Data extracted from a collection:
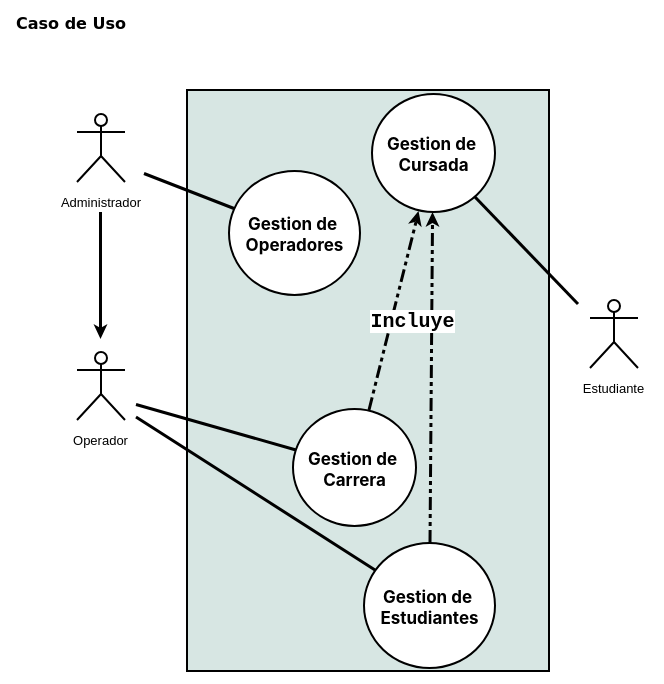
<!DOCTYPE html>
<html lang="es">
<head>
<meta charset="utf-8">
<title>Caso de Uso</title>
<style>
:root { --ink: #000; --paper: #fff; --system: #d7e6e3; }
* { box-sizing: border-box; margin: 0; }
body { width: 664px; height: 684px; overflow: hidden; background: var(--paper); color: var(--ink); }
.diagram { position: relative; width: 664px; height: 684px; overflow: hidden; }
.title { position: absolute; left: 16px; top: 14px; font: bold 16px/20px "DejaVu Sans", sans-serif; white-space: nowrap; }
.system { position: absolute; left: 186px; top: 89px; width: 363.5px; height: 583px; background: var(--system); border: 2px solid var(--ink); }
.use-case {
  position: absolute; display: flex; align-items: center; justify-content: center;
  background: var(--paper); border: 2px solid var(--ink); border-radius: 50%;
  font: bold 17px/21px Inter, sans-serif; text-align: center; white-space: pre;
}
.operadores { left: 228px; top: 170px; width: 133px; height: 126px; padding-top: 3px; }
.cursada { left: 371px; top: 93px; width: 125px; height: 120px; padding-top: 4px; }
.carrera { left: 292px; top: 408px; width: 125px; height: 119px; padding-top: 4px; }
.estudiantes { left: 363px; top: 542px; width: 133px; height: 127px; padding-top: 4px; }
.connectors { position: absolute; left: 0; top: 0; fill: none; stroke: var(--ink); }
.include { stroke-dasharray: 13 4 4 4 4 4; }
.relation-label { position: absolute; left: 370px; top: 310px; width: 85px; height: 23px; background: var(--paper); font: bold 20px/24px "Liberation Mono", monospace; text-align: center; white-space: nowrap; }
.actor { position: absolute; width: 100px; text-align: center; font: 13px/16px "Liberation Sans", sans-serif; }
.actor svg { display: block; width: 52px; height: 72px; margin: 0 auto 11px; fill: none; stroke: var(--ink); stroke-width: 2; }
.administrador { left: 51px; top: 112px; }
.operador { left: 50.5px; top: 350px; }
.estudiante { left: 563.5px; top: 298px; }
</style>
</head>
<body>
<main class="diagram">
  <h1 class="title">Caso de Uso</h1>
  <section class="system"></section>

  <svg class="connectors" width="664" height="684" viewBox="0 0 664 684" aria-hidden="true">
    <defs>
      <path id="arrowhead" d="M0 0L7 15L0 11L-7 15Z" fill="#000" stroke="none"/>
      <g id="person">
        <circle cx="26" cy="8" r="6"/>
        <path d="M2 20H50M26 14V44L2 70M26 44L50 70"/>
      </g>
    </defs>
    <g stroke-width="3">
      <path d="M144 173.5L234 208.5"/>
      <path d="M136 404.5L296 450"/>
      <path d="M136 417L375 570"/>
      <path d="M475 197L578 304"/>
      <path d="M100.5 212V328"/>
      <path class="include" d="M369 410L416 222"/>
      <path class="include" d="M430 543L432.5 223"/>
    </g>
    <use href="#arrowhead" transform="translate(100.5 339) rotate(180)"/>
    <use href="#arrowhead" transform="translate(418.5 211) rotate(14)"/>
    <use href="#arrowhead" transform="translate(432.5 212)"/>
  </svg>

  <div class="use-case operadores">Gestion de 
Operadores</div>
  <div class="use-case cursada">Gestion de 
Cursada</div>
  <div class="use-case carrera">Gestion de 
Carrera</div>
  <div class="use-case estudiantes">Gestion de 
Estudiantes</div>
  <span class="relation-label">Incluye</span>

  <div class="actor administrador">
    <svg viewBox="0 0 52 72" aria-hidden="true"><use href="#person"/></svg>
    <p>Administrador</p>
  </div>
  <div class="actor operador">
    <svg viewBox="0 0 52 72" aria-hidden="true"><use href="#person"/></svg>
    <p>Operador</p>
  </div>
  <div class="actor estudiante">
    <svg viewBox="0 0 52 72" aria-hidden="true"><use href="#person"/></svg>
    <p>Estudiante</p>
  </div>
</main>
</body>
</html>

...

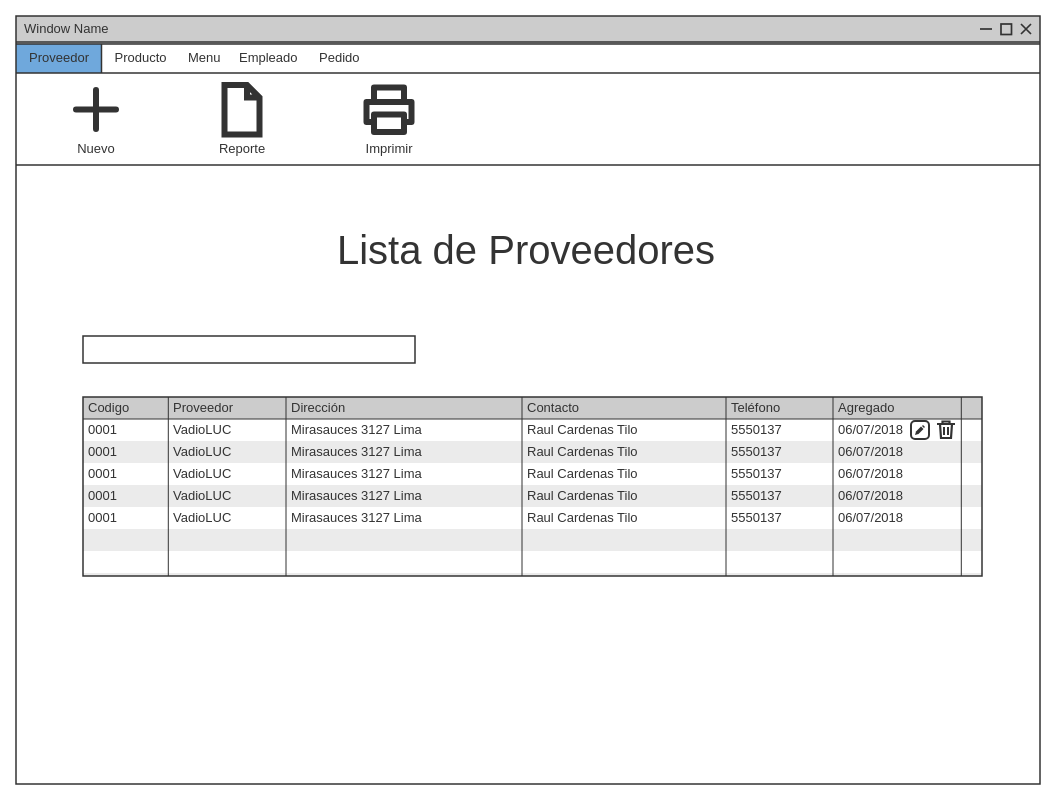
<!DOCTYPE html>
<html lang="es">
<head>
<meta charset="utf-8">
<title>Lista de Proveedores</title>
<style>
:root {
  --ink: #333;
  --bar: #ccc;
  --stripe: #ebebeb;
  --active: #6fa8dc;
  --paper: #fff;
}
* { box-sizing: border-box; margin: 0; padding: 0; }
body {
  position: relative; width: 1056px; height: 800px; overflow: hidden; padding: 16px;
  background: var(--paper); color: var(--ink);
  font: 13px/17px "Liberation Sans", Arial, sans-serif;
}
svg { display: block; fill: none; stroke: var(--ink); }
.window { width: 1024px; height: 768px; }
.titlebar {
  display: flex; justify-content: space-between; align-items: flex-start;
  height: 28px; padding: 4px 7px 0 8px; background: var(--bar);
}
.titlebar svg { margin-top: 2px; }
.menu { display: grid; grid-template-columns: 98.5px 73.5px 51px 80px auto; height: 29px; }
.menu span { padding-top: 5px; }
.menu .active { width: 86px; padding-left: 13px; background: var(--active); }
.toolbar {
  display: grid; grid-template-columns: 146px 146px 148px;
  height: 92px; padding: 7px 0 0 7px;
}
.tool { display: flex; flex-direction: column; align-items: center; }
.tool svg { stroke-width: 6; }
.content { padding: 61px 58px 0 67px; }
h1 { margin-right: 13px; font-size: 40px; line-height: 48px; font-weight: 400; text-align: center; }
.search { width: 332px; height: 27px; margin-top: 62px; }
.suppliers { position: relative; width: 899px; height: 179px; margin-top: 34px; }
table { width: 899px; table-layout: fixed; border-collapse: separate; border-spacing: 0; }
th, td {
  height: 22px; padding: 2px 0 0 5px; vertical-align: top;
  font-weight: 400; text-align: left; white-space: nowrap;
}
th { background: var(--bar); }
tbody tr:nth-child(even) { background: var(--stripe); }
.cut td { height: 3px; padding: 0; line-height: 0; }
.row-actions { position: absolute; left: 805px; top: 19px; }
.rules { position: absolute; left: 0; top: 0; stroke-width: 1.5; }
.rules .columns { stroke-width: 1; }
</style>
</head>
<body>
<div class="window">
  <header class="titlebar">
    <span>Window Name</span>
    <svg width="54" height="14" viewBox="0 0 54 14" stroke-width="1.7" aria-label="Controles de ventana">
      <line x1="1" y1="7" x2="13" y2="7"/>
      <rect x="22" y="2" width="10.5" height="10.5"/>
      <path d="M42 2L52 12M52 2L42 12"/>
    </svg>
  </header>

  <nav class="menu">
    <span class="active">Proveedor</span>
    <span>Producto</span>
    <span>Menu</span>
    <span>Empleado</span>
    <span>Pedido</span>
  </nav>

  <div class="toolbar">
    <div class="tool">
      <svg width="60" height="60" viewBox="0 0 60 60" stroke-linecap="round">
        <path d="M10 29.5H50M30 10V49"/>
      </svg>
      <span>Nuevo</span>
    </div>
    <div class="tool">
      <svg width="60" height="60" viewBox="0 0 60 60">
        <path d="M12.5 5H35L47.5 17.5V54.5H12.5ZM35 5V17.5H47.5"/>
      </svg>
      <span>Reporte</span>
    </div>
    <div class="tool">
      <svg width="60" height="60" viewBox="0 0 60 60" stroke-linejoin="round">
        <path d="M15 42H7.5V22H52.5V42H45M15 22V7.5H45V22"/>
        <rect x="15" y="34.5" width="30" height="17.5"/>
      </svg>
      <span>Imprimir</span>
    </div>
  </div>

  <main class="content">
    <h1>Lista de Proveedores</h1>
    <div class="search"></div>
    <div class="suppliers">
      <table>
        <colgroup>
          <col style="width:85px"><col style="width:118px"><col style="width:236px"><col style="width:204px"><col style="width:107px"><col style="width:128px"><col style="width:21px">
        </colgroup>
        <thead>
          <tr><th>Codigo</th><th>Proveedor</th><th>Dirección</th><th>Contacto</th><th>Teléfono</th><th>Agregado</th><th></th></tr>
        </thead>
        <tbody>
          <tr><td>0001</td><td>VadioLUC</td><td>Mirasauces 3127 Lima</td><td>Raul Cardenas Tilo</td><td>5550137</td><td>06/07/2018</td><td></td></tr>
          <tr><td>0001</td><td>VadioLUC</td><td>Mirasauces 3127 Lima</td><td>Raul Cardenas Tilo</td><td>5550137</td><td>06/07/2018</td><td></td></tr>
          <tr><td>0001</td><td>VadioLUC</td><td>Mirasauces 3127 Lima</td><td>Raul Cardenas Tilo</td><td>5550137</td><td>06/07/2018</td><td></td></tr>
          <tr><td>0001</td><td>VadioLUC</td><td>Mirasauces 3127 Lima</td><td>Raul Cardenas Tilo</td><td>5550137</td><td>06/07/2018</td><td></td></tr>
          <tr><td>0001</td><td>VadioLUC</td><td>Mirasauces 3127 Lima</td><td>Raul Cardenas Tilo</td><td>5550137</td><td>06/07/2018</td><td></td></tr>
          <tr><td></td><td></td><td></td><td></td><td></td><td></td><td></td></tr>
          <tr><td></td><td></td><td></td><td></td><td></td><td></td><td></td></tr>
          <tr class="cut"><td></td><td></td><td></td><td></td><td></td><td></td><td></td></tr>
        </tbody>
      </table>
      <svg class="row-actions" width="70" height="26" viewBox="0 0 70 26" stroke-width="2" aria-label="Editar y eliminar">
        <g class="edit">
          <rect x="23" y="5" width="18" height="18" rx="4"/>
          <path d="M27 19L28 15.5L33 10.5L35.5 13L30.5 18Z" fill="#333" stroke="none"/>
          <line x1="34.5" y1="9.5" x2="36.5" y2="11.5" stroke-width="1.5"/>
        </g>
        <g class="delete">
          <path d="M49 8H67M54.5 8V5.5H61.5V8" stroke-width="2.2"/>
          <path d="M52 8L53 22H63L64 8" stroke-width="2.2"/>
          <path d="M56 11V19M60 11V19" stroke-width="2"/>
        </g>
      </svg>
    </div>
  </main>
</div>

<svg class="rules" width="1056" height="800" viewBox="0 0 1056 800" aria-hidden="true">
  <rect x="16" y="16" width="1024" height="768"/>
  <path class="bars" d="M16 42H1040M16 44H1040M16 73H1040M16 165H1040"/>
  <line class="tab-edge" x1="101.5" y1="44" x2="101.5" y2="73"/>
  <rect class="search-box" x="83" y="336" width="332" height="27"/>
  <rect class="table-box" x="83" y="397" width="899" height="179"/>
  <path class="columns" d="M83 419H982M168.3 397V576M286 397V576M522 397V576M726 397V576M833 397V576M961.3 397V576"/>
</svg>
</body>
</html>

AIM OF THE EXERCISE: Each line carrying the string "titlebar" should be copied out from the entries.

WRITTEN SOLUTION:
.titlebar {
.titlebar svg { margin-top: 2px; }
  <header class="titlebar">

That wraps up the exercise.